From opportunity to responsibility
So returning to the original comment about truly empowering women through financial success, I think to really understand empowerment we have to take it a few steps further. Financial success for the Storm – and the WNBA at large – is only one piece of the empowerment equation that includes challenging the media, shifting the “womanhood” is portrayed in the media, and helping recognize and resist bias in the media.
As I haven’t been in any WNBA boardrooms recently (or ever) I don’t know what if any of this is on their radar. And perhaps Force 10 Hoops is already in the process of addressing some of these things as well. But as a fan, I find it helpful to have a clear understanding of what exactly it means to empower women through sports so that I can appreciate the significance the little actions taken in the name of social justice.
Dawn Trudeau captured the spirit of empowerment with a statement back in March:
Each remembers growing up in the years before Title IX was passed in 1972. "In gym class in grade school, the girls were forced to sit on the sidelines and watch the boys play basketball," Trudeau says. "That is one of the reasons why I'm committed to creating opportunities for women and girls in sports."To me empowerment in 2008 comes down to a basic principle: equal access to inequitable participation is not social change. With that in mind, I look forward to what the Force 10 Hoops group does with this opportunity.

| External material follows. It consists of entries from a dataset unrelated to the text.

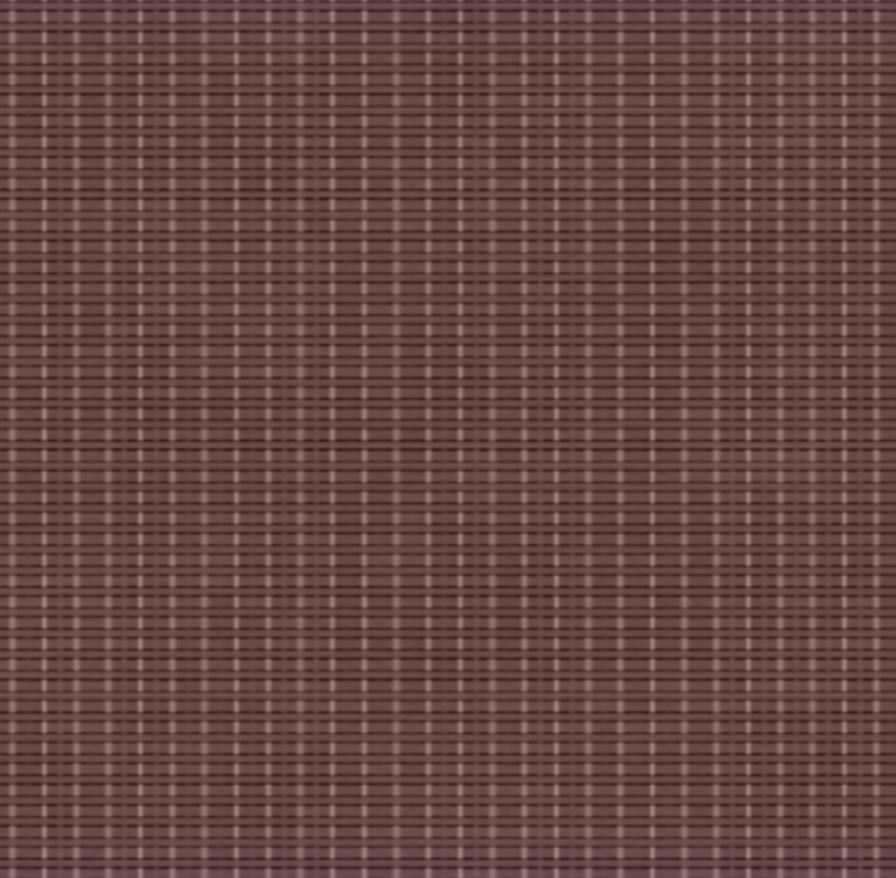
A WebGL 1 fragment shader for this texture:

```glsl
precision highp float;
uniform vec2 u_resolution;

float hash(vec2 p) {
  p = fract(p * vec2(0.1031, 0.1137));
  p += dot(p, p.yx + 33.33);
  return fract((p.x + p.y) * p.x * 17.31);
}

vec2 gradient(vec2 cell) {
  float angle = 6.2832 * hash(cell + 7.0);
  return vec2(cos(angle), sin(angle));
}

float gradientNoise(vec2 p) {
  vec2 i = floor(p), f = fract(p);
  vec2 u = f * f * (3.0 - 2.0 * f);
  float a = dot(gradient(i), f);
  float b = dot(gradient(i + vec2(1.0, 0.0)), f - vec2(1.0, 0.0));
  float c = dot(gradient(i + vec2(0.0, 1.0)), f - vec2(0.0, 1.0));
  float d = dot(gradient(i + vec2(1.0, 1.0)), f - vec2(1.0, 1.0));
  return mix(mix(a, b, u.x), mix(c, d, u.x), u.y);
}

// Soft ridge repeating once per unit, centred on a phase
float ridge(float x, float centre, float width) {
  float d = (fract(x - centre + 0.5) - 0.5) / width;
  return exp(-d * d);
}

void main() {
  vec2 uv = gl_FragCoord.xy / u_resolution;
  vec2 weave = uv * vec2(28.0, 42.0);
  float column = floor(weave.x + 0.11);
  float gap = floor(weave.x - 0.39);
  float row = floor(weave.y + 0.3);

  // Warp: every third thread or so is narrow and bright
  float sharp = 0.5 + 0.5 * cos(6.2832 * (0.318 * column - 0.33));
  float warp = ridge(weave.x, 0.39, mix(0.13, 0.085, sharp));
  float dash = smoothstep(0.34, 0.17, abs(fract(weave.y + 0.3) - 0.5));

  // Weft: a tall and a short bar per row, parted by dark grooves
  float rowWear = hash(vec2(row, 3.0));
  float upper = ridge(weave.y, 0.49, 0.095) * mix(0.75, 1.1, rowWear);
  float lower = ridge(weave.y, 0.92, 0.09) * mix(1.0, 0.6, rowWear);
  float groove = upper + lower;

  // Faint middle threads break up the grooves in some gaps
  float speckled = smoothstep(0.3, 0.75, hash(vec2(gap, 11.0)));
  float middle = ridge(weave.x, 0.89, 0.1) * speckled;
  float flank = ridge(weave.x, 0.18, 0.09) + ridge(weave.x, 0.60, 0.09);
  float pits = ridge(weave.x, 0.74, 0.07) + ridge(weave.x, 0.04, 0.07);

  float tone = -0.125 * groove * (1.0 - 0.6 * warp - 0.55 * middle);
  tone -= 0.035 * groove * (flank + pits * speckled);
  tone += warp * (0.03 + dash * mix(0.12, 0.18, sharp));
  tone += 0.025 * middle * dash;
  tone += 0.022 * ridge(weave.y, 0.70, 0.11) * step(0.8, rowWear);

  // Uneven fibre, cell shading and broad fading
  tone += 0.022 * gradientNoise(weave * vec2(3.0, 4.0));
  tone += 0.018 * (hash(vec2(gap, row)) - 0.5) * (1.0 - warp);
  tone += 0.015 * gradientNoise(uv * 5.0);

  vec3 brown = vec3(0.405, 0.295, 0.268);
  float border = smoothstep(0.4, 0.5, abs(uv.y - 0.5));
  vec3 plumTint = vec3(0.008, -0.006, 0.03) * border;
  gl_FragColor = vec4(brown + tone * vec3(1.0, 1.02, 1.0) + plumTint, 1.0);
}
```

More Sports and Sexism
- This has to be a bad situation for the Oklahoma City fans. While I’m sure they are happy about the prospect of having a pro basketball franchise of their own, they can’t be happy with the circumstances under which they obtained it. I suppose it’s yet another reminder that this is a business…and Clay Bennett is a businessman, never described as a die-hard Sonics fan.
- Now I’m just tossing fuel on the Sonics fire. From an old article in The Stranger: “The campaign finance records I’ve reviewed show that Sonics/Storm co-owner Tom Ward has contributed $475,000 to Gary L. Bauer’s Americans United to Preserve Marriage.” Wow, learn something new every day…
- The most absurd thing to come out of this is that if Seattle does ever get a new NBA franchise (post-David Stern, I assume??), they will somehow “share” history with the OKC team. From TrueHoop: “Can you imagine being the people at Basketball-Reference.com trying to deal with that? I would hope that, for simplicity, that history would be attached to one club and not the other. Meanwhile, in 2019 when the TBDs win a title, will that be their first or second title in franchise history? And if the New Sonics win the following year, is their first title? Second? Or, after a couple of beers, and too much thinking about shared history, third?”